Of course, I always take the symptoms carefully before beginning the treatment and a remedy is prescribed.

Under this regime of treatment the patient usually recovers in a few days, and if he is willing to continue colonic irrigations once or twice a week for an indefinite time and to have his diet adjusted to his physical needs, the absolute cure of chronic appendicitis is always certain.

Of course, there are always exceptions to this rule and sometimes I meet patients that must be referred to the surgeon for the removal of the offending organ.

These principles and this form of physical treatments with some modifications to meet the individual need of each patient can be applied satisfactorily and successfully in the treatment of numerous acute and chronic disorders, such as cholecystitis, renal colic and pyelitis, gastric and duodenal ulcers and even cancer of the digestive system may be treated successfully in this manner. Of course, it is understood that the diet must be adjusted to meet the individual need and condition of each patient.

In conclusion I wish to make the suggestion that even a homoeopathic physician could increase his armamentarium and curative facilities if he would be willing to investigate and study the technique and therapeutic value of some of our simpler physical treatments. Most of us do not appreciate what we could do with our hands and the therapeutic value they possess.

We may smile at osteopathy; we may ridicule and condemn chiropractic, and we many think that massage and medical gymnastics have no real value except that of a little “soothing rubbing”; but in maintaining such an attitude we may not only lose a great many patients but fail to make use of all the good useful and harmless means that a good conscientious and all- around physician should have at his disposal.

Of course, in this society of the I.H.A. there may be some who are such perfect masters of homoeopathic prescribing that they do not need the assistance of any other means in treating and curing their patients; but the great rank and file of honest and hard working homoeopathic physicians may not always be able to find the absolute similar remedy and they would be greatly assisted by adding a few physiotherapy apparatus to their office equipment.

NEW YORK, N.Y.

DISCUSSION.

DR. BRYANT: The reason I was particularly anxious to have Dr. Almfelt prepare a paper was due to some articles I had read by Kovac. Kovac probably has the best book on physiotherapy on the market today. He made the statement that you are not treating disease locally as such, but that these treatments had a specific effect upon the autonomic nervous system and did a great deal to create a balance in the autonomic nervous system, which I think is quite evident from Dr. Almfelt’s paper.

DR. KAPLOWE: Dr. Almfelt has very well presented a more or less difficult subject–difficult when we view it in the light that it is sometimes hard to reconcile homoeopathy and physiotherapy and, I might even say, other therapy.

Even though Dr. Almfelt considers himself a physiotherapist, the typical physiotherapist looking upon himself more or less as a treater of disease by mechanics, Dr. Almfelt goes further than that and realizes that even though the human body functions as a mechanical apparatus, it nevertheless is governed by a dynamic or vital force which rules supreme, in the words of Hahnemann. When a physiotherapist has that conception, he cannot go wrong.

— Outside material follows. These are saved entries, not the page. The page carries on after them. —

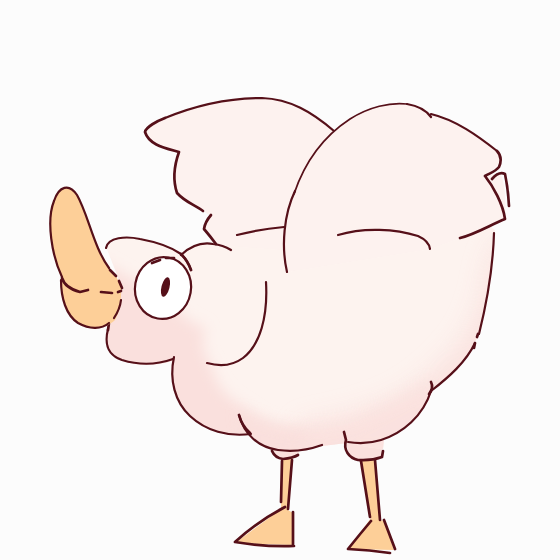
<!DOCTYPE html>
<html lang="en">
<head>
<meta charset="utf-8">
<title>Pink bird</title>
<style>
:root {
  --paper: #fcfcfc;
  --plumage: #fdf3ef;
  --wing: #fdf2ef;
  --blush: #fae0dd;
  --beak: #fdcf98;
  --ink: #561019;
  --eye: #ffffff;
}
html, body { margin: 0; background: var(--paper); overflow: hidden; }
svg { display: block; width: 560px; height: 560px; }
.plumage { fill: var(--plumage); }
.wing { fill: var(--wing); }
.blush { fill: var(--blush); }
.orange { fill: var(--beak); }
.ink { fill: none; stroke: var(--ink); stroke-width: 2.2; stroke-linecap: round; stroke-linejoin: round; }
.bold { stroke-width: 2.7; }
.fine { stroke-width: 1.7; }
</style>
</head>
<body>
<svg viewBox="0 0 560 560" role="img" aria-label="Round pink bird with a big wing and an upturned orange beak">
  <defs>
    <filter id="soft" x="-30%" y="-30%" width="160%" height="160%"><feGaussianBlur stdDeviation="7"/></filter>
    <filter id="softer" x="-30%" y="-30%" width="160%" height="160%"><feGaussianBlur stdDeviation="12"/></filter>
    <path id="body-shape" d="M106 247C116 236 134 236 152 241C165 244 175 249 182 254C192 245 203 242 217 245L237 235L284 227L300 190L420 170L495 230C491 268 488 302 477 338C468 358 452 374 432 391C424 416 403 433 384 439L383 449Q365 447 347 443L322 446C304 451 289 452 273 449C263 445 256 440 250 434C218 437 194 424 182 404C173 391 171 376 172 361C153 367 132 366 118 358C107 351 105 341 108 329L121 304L118 277Z"/>
    <clipPath id="body-clip"><use href="#body-shape"/></clipPath>
  </defs>

  <g id="legs">
    <path class="orange" d="M282 458L293 458L288 510L293 513L293 545L235 543L281 509Z"/>
    <path class="orange" d="M361 459L375 458L380 520L384 521L394 550L348 549L371 518Z"/>
    <path class="blush" d="M272 449L300 450L297 457Q285 462 274 456Z"/>
    <path class="blush" d="M345 440L384 436L381 456Q364 464 350 457Z"/>
    <path class="ink bold" d="M282 461L281 502M292 460L288 509M285 507Q258 521 235 542Q264 547 294 546M293 512L293 545"/>
    <path class="ink bold" d="M361 461L370 517M375 460L380 520M371 521Q360 534 348 549Q370 550 390 553M384 520L395 549"/>
  </g>

  <g id="body">
    <use class="plumage" href="#body-shape"/>
    <g clip-path="url(#body-clip)">
      <path class="blush" filter="url(#soft)" d="M90 255L170 300Q184 322 206 328Q198 348 212 366Q216 392 246 408Q270 428 310 430L310 470L160 460L90 370Z"/>
      <path class="blush" filter="url(#softer)" opacity=".85" d="M505 225L488 262Q482 320 452 352Q420 388 384 402Q350 416 300 424L290 470L430 460L510 360Z"/>
      <path class="blush" filter="url(#soft)" opacity=".5" d="M238 410Q290 436 350 426L430 380L430 450L250 460Z"/>
    </g>
  </g>

  <g id="far-wing">
    <path class="wing" d="M334 131C312 112 290 99 262 98C229 98 194 106 165 118C157 121 146 127 145 132C151 145 165 149 179 152C174 166 173 181 177 193C185 202 195 205 203 211L211 216L204 229L217 245L284 250L300 190Z"/>
    <path class="ink" d="M334 131C312 112 290 99 262 98C229 98 194 106 165 118"/>
    <path class="ink bold" d="M165 118C157 121 146 127 145 132C149 145 165 148 179 152C174 166 173 181 177 193C185 202 195 205 203 211M211 215Q205 222 204 229Q210 236 216 244"/>
    <path class="ink" d="M237 235Q260 229 284 227"/>
  </g>

  <g id="near-wing">
    <path class="wing" d="M287 272C280 246 284 215 296 190C305 161 324 136 350 119C369 107 390 102 407 104C419 106 426 110 432 115C456 122 478 136 497 151C502 158 501 166 485 176L500 173Q507 186 505 218L460 238L430 249Z"/>
    <path class="ink fine" d="M294 194C305 161 324 136 350 119C369 107 390 102 407 104"/>
    <path class="ink" d="M295 191C284 214 281 246 287 272M407 104C419 106 426 110 431 117M431 114C456 120 478 136 497 151"/>
    <path class="ink bold" d="M497 151C502 156 501 163 499 167C495 172 490 173 485 176C493 186 503 204 505 219C490 225 476 234 460 238M492 179Q499 171 505 174Q508 188 509 206"/>
    <path class="ink" d="M338 235C364 227 396 229 418 236Q429 241 430 249"/>
  </g>

  <g id="body-lines" class="ink">
    <path d="M494 233C493 267 487 302 479 334M475 343C466 362 449 377 431 391"/>
    <path class="bold" d="M478 334L477 337M475 343L474 348M431 382Q434 388 429 394"/>
    <path d="M431 391C423 416 403 433 381 440Q365 445 348 442"/>
    <path class="bold" d="M344 432L346 440C343 450 349 458 358 460Q371 461 382 457L383 451"/>
    <path d="M239 415C244 434 258 447 278 450Q300 453 322 445"/>
    <path class="bold" d="M239 415Q242 426 250 433M272 451Q275 458 283 459Q293 458 298 455"/>
    <path d="M174 357C169 380 175 402 190 416C206 431 228 437 251 434"/>
    <path d="M266 282C268 317 260 345 243 358Q228 369 207 363"/>
    <path d="M181 255Q196 241 213 244Q223 245 231 250"/>
  </g>

  <g id="head">
    <path class="ink" d="M106 248C108 237 126 236 140 239Q167 244 181 254Q188 261 191 270M108 329C104 345 108 355 122 360Q148 368 173 359"/>
    <path class="ink bold" d="M181 254Q188 261 191 270M109 323L108 330"/>
    <ellipse cx="163" cy="288" rx="28" ry="31" fill="var(--eye)" transform="rotate(10 163 288)"/>
    <ellipse class="ink" cx="163" cy="288" rx="28" ry="31" transform="rotate(10 163 288)"/>
    <path class="ink bold" d="M152 263L160 260M166 258L174 258"/>
    <ellipse cx="165.500" cy="287" rx="4" ry="10" fill="var(--ink)" transform="rotate(14 165.500 287)"/>
  </g>

  <g id="beak">
    <path class="orange" d="M62 279C52 256 46 221 54 201C59 186 69 183 77 195C88 214 94 248 109 268Q117 274 121 288Q122 308 115 320C106 329 91 330 78 323C66 315 61 298 62 279Z"/>
    <path class="ink" d="M62 277C52 256 46 221 54 201C59 186 69 183 77 195C88 214 94 248 109 268"/>
    <path class="ink" d="M61 280C61 298 66 315 78 323C89 329 101 330 109 323M114 318Q120 309 121 300"/>
    <path class="ink bold" d="M62 278Q65 288 80 292L88 290M101 292L112 293M118 292L121 291M110 270L116 276M119 281L122 288"/>
  </g>
</svg>
</body>
</html>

Dr. Almfelt, what remedies have you used mainly in cases where there is gangrenous appendicitis with local peritonitis?.

DR. ALMFELT: I haven’t had any such cases for a good many years. I do not think I would attempt to treat them. I would turn them over to the surgeon. They would be a little bit too dangerous. The remedy would be whatever the symptoms would indicate.

I am basically a homoeopathic physician; please don’t forget that, gentlemen. I am not trying to be a physiotherapist, I only use it as an adjunct in a practice that deals largely with chronic disease.

DR. WAFFENSMITH: Looking back, I think we will agree that had the medical profession take cognizance of homoeopathy, also the various forms of physical therapy, and incorporated them in the college curriculum, many difficulties would have been avoided, which may lead to the ultimate disruption of the medical profession as we understand it today.

Gustavus A. Almfelt
Gustavus A. Almfelt, MD